● **THE TASK**
In the records that follow, show each line where the word "shift" is present.

DATA LISTING below:

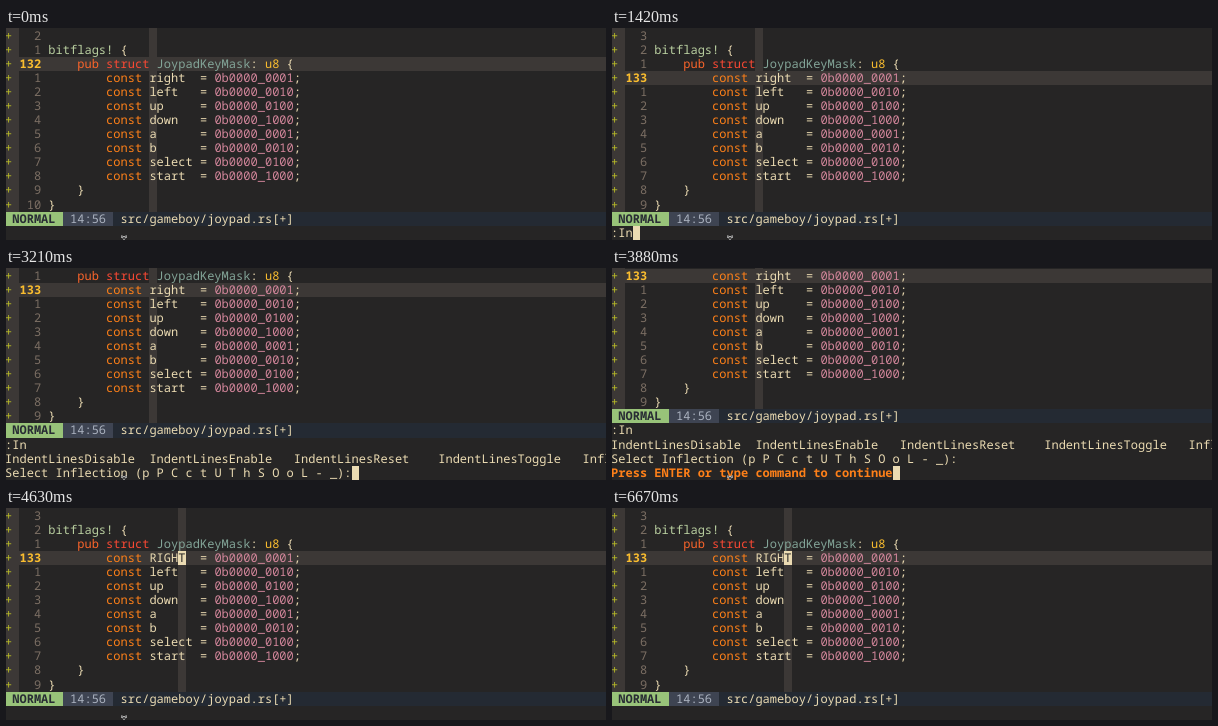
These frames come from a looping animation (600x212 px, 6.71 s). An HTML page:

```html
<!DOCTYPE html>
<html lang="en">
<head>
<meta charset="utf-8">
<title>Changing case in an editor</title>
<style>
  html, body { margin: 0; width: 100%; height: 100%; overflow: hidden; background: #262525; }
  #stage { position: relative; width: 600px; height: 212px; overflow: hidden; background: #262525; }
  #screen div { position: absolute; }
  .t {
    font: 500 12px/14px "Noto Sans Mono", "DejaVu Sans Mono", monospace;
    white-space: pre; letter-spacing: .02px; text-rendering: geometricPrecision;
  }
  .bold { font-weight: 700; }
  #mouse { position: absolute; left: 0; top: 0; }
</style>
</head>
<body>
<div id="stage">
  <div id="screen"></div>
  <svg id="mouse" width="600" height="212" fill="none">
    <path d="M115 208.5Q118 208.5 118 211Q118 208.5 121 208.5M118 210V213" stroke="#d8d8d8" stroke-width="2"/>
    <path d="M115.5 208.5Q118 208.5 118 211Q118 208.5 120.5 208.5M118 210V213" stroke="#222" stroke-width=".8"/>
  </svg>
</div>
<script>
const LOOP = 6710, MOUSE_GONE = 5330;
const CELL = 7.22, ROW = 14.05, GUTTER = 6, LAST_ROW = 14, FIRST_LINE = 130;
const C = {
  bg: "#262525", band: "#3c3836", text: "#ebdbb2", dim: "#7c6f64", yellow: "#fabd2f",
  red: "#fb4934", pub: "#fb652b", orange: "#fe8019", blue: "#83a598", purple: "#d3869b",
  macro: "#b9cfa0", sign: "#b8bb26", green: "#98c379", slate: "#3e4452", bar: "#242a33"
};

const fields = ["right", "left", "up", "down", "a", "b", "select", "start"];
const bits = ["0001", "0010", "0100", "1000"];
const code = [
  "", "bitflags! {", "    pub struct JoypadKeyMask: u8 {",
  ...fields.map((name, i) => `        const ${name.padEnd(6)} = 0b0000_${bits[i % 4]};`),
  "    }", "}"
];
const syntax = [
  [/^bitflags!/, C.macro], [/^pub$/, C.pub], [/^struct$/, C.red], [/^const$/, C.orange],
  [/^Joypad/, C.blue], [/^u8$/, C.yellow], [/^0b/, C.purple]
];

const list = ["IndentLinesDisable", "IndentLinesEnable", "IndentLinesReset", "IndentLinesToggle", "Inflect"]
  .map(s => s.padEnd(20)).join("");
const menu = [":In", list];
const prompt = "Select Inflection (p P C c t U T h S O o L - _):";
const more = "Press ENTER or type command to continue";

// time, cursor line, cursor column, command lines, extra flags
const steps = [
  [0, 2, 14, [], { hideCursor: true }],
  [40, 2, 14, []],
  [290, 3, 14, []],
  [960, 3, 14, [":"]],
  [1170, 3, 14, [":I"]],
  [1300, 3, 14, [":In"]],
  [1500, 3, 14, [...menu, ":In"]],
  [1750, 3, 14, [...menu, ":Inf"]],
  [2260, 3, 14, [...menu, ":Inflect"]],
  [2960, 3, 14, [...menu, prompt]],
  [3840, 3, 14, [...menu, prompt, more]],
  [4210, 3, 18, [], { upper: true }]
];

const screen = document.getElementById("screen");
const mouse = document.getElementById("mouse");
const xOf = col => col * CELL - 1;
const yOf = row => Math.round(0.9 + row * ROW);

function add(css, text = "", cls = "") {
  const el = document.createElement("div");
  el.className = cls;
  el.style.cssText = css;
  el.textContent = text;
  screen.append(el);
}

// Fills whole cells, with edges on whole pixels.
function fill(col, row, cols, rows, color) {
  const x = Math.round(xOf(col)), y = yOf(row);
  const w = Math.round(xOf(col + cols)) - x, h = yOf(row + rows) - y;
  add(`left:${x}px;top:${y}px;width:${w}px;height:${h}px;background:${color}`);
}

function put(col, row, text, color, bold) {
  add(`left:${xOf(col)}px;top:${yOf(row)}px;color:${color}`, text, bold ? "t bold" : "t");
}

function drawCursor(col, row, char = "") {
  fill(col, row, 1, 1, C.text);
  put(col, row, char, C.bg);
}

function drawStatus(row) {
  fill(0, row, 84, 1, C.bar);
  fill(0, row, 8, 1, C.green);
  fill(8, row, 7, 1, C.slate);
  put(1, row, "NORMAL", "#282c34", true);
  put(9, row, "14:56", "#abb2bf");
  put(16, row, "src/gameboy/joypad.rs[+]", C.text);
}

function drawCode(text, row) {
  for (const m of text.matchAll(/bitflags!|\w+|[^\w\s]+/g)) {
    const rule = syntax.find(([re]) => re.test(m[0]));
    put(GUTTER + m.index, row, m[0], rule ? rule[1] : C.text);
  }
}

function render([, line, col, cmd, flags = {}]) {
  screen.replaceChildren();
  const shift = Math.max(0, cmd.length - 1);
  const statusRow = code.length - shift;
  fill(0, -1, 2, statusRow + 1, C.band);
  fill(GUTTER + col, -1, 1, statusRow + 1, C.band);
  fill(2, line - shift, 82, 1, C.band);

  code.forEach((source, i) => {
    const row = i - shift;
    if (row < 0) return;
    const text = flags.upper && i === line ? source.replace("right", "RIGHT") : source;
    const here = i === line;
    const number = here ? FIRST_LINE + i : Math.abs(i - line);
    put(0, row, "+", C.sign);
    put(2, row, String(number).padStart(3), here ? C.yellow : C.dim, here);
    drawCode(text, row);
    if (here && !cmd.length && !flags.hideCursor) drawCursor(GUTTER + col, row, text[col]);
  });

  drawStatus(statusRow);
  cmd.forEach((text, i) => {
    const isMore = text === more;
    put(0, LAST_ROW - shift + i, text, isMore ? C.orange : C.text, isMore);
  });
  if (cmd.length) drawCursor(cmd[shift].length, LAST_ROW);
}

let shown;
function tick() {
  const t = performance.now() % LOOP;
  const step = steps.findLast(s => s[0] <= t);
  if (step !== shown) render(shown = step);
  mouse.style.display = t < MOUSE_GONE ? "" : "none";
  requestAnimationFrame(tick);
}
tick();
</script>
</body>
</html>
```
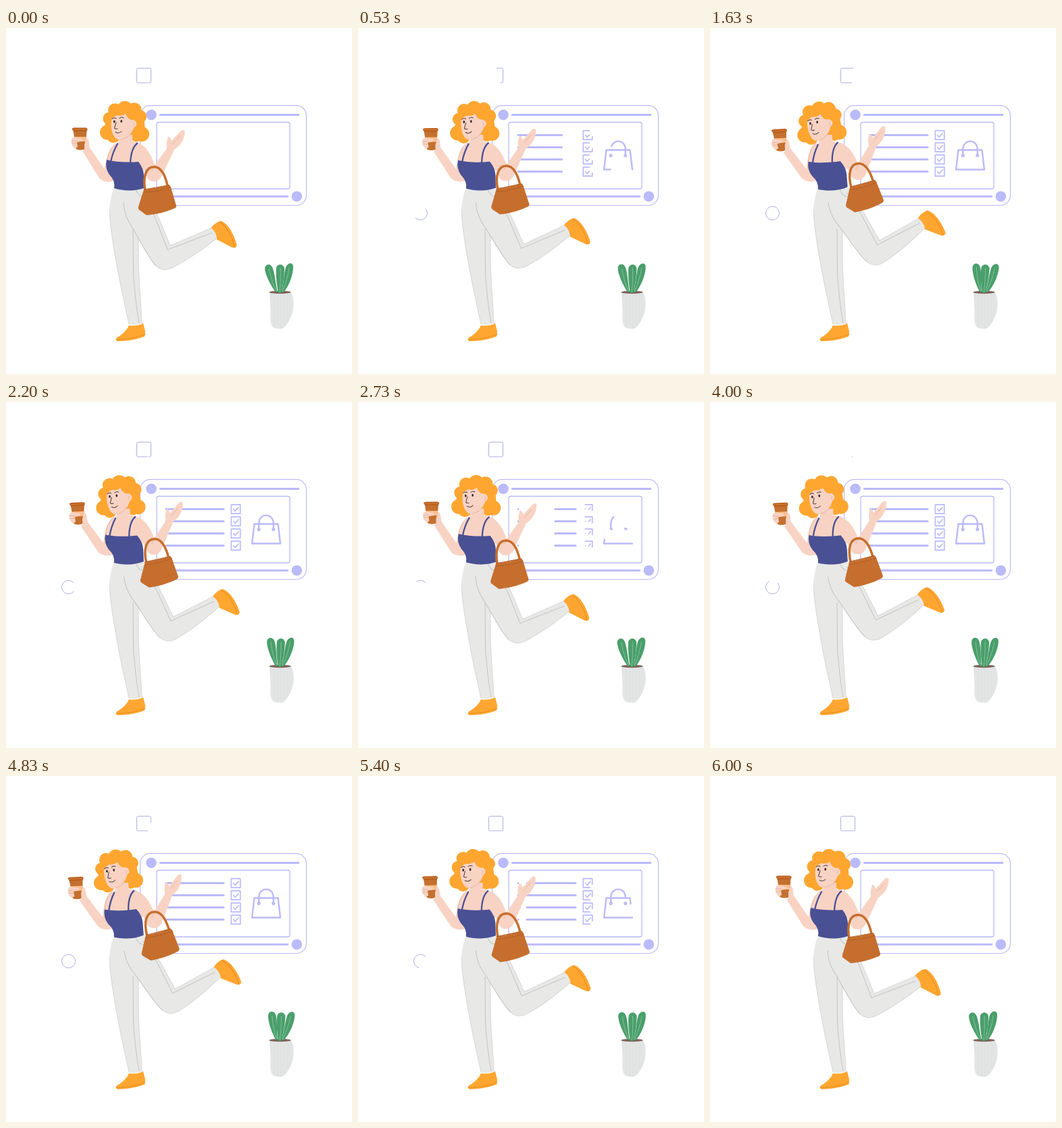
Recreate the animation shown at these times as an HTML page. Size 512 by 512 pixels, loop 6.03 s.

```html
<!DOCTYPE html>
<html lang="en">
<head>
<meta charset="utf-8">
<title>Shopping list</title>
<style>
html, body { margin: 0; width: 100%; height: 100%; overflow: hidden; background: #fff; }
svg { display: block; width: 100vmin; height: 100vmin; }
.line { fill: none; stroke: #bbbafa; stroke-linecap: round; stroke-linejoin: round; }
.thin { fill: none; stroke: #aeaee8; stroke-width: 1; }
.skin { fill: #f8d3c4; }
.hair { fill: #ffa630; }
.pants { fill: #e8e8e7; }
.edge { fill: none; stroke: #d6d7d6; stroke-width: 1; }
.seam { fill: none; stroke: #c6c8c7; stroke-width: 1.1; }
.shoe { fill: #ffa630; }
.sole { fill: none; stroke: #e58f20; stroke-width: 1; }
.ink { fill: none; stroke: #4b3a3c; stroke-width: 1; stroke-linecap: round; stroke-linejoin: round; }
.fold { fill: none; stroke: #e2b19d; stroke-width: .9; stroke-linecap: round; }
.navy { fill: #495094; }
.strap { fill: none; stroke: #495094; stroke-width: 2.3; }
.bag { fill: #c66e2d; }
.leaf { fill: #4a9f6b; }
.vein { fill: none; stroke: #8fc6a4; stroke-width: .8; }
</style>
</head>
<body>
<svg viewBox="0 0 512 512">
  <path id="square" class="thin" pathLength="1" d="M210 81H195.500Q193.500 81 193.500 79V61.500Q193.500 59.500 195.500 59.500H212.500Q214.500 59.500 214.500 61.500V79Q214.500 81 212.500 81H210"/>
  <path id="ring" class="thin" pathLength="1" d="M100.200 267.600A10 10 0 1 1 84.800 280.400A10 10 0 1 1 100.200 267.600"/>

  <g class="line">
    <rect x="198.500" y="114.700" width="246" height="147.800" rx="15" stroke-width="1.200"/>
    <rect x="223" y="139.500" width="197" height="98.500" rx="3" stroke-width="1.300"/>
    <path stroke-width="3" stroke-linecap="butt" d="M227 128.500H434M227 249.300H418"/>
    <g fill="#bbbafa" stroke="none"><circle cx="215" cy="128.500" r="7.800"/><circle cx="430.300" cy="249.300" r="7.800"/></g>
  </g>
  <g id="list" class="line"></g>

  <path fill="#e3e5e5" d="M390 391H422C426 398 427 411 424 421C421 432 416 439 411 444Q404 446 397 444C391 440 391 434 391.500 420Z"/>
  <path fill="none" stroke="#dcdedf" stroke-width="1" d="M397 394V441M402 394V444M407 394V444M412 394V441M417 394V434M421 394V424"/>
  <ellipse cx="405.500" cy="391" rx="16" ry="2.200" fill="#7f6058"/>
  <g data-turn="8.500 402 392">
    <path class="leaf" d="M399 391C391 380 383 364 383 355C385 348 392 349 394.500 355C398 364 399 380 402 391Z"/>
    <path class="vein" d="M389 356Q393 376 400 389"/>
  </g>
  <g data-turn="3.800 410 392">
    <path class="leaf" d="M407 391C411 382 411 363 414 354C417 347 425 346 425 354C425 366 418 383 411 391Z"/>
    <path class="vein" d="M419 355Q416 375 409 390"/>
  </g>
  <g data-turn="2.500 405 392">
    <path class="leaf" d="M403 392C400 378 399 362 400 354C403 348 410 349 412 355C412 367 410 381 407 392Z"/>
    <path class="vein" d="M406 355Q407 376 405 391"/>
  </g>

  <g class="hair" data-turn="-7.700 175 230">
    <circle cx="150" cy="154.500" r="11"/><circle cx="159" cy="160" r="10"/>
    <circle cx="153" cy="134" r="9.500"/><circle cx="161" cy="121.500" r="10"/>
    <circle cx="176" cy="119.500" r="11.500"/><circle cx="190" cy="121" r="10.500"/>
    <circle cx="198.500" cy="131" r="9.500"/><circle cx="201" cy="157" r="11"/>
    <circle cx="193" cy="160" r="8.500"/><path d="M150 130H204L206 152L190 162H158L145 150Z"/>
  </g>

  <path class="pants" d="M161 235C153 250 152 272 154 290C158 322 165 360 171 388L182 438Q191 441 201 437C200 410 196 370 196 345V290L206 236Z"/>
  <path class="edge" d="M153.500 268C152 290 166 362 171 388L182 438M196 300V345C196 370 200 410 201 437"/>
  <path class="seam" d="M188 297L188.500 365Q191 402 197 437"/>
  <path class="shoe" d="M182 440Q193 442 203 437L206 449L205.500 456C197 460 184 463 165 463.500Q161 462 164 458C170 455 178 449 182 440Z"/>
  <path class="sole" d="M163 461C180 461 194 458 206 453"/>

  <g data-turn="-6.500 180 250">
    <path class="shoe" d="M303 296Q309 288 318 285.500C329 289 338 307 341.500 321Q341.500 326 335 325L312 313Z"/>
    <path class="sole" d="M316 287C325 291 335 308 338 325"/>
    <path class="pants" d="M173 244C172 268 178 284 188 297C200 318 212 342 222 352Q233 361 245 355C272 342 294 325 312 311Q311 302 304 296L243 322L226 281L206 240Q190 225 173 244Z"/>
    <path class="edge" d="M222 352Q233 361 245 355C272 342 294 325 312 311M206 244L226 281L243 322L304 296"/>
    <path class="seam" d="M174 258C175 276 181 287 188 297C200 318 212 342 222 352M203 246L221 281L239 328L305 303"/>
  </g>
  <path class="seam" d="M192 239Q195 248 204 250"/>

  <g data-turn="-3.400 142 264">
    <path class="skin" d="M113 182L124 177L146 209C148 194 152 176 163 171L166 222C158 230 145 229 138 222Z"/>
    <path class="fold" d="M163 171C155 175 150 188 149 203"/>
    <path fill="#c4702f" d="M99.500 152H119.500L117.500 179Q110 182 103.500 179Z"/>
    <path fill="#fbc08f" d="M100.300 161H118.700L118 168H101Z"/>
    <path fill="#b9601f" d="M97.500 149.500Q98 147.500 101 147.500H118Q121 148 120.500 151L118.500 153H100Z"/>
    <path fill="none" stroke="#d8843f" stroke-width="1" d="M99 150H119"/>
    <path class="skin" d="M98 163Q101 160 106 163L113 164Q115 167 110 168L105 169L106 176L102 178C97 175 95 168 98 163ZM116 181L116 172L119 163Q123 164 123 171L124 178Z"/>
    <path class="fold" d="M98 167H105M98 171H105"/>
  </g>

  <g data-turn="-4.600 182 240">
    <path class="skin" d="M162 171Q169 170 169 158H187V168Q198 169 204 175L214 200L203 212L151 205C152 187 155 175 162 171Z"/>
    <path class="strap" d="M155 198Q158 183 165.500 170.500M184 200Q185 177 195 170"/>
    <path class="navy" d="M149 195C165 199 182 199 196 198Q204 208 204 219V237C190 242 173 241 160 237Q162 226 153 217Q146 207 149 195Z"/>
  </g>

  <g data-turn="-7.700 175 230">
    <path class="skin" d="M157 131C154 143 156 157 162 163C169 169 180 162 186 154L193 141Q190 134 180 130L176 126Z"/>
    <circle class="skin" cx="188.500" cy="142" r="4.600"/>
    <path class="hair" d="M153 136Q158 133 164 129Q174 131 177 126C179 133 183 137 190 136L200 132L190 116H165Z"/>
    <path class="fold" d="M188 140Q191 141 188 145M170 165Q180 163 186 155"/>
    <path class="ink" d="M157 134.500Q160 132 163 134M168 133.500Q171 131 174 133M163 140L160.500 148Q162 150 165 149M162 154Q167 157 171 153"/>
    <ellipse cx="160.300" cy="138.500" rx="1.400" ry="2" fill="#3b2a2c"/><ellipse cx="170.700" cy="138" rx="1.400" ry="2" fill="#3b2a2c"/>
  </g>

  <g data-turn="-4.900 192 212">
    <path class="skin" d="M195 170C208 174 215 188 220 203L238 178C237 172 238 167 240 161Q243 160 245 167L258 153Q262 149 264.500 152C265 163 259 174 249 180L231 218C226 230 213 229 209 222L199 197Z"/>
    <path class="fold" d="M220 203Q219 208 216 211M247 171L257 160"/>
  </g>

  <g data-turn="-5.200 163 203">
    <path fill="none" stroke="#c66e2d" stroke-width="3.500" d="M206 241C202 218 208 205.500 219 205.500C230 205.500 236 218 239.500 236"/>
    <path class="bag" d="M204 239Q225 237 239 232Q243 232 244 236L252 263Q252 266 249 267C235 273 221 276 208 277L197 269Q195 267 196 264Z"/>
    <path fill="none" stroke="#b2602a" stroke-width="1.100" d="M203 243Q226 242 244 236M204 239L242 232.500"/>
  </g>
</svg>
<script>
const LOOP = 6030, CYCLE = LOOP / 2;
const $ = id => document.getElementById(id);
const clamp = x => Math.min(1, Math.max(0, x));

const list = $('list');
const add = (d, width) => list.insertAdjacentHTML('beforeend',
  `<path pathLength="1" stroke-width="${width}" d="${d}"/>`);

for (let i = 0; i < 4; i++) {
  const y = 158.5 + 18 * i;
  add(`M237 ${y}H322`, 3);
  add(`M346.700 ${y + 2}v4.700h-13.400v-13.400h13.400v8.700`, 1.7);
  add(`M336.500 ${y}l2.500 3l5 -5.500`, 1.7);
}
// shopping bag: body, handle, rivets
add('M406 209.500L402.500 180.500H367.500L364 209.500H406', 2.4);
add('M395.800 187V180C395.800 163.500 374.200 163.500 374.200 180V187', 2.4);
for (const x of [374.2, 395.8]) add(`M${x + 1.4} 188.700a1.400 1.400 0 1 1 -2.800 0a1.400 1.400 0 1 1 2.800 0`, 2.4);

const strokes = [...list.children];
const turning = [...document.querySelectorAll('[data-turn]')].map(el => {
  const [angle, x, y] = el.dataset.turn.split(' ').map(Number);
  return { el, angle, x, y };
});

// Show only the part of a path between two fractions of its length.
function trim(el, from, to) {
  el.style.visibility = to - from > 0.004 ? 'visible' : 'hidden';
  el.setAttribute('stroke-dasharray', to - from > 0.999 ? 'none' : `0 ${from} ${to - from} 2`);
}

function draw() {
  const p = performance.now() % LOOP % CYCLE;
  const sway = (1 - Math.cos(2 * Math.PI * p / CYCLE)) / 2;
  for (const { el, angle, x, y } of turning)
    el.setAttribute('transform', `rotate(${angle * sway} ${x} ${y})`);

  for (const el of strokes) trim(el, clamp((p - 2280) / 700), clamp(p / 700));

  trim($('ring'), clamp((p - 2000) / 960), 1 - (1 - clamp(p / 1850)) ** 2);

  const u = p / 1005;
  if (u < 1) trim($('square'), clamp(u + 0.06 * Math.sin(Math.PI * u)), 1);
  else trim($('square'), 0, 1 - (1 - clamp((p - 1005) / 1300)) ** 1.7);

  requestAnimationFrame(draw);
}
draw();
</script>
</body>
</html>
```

End of DATA LISTING.

● **ANSWER SPACE**
  const shift = Math.max(0, cmd.length - 1);
  const statusRow = code.length - shift;
  fill(2, line - shift, 82, 1, C.band);
    const row = i - shift;
    put(0, LAST_ROW - shift + i, text, isMore ? C.orange : C.text, isMore);
  if (cmd.length) drawCursor(cmd[shift].length, LAST_ROW);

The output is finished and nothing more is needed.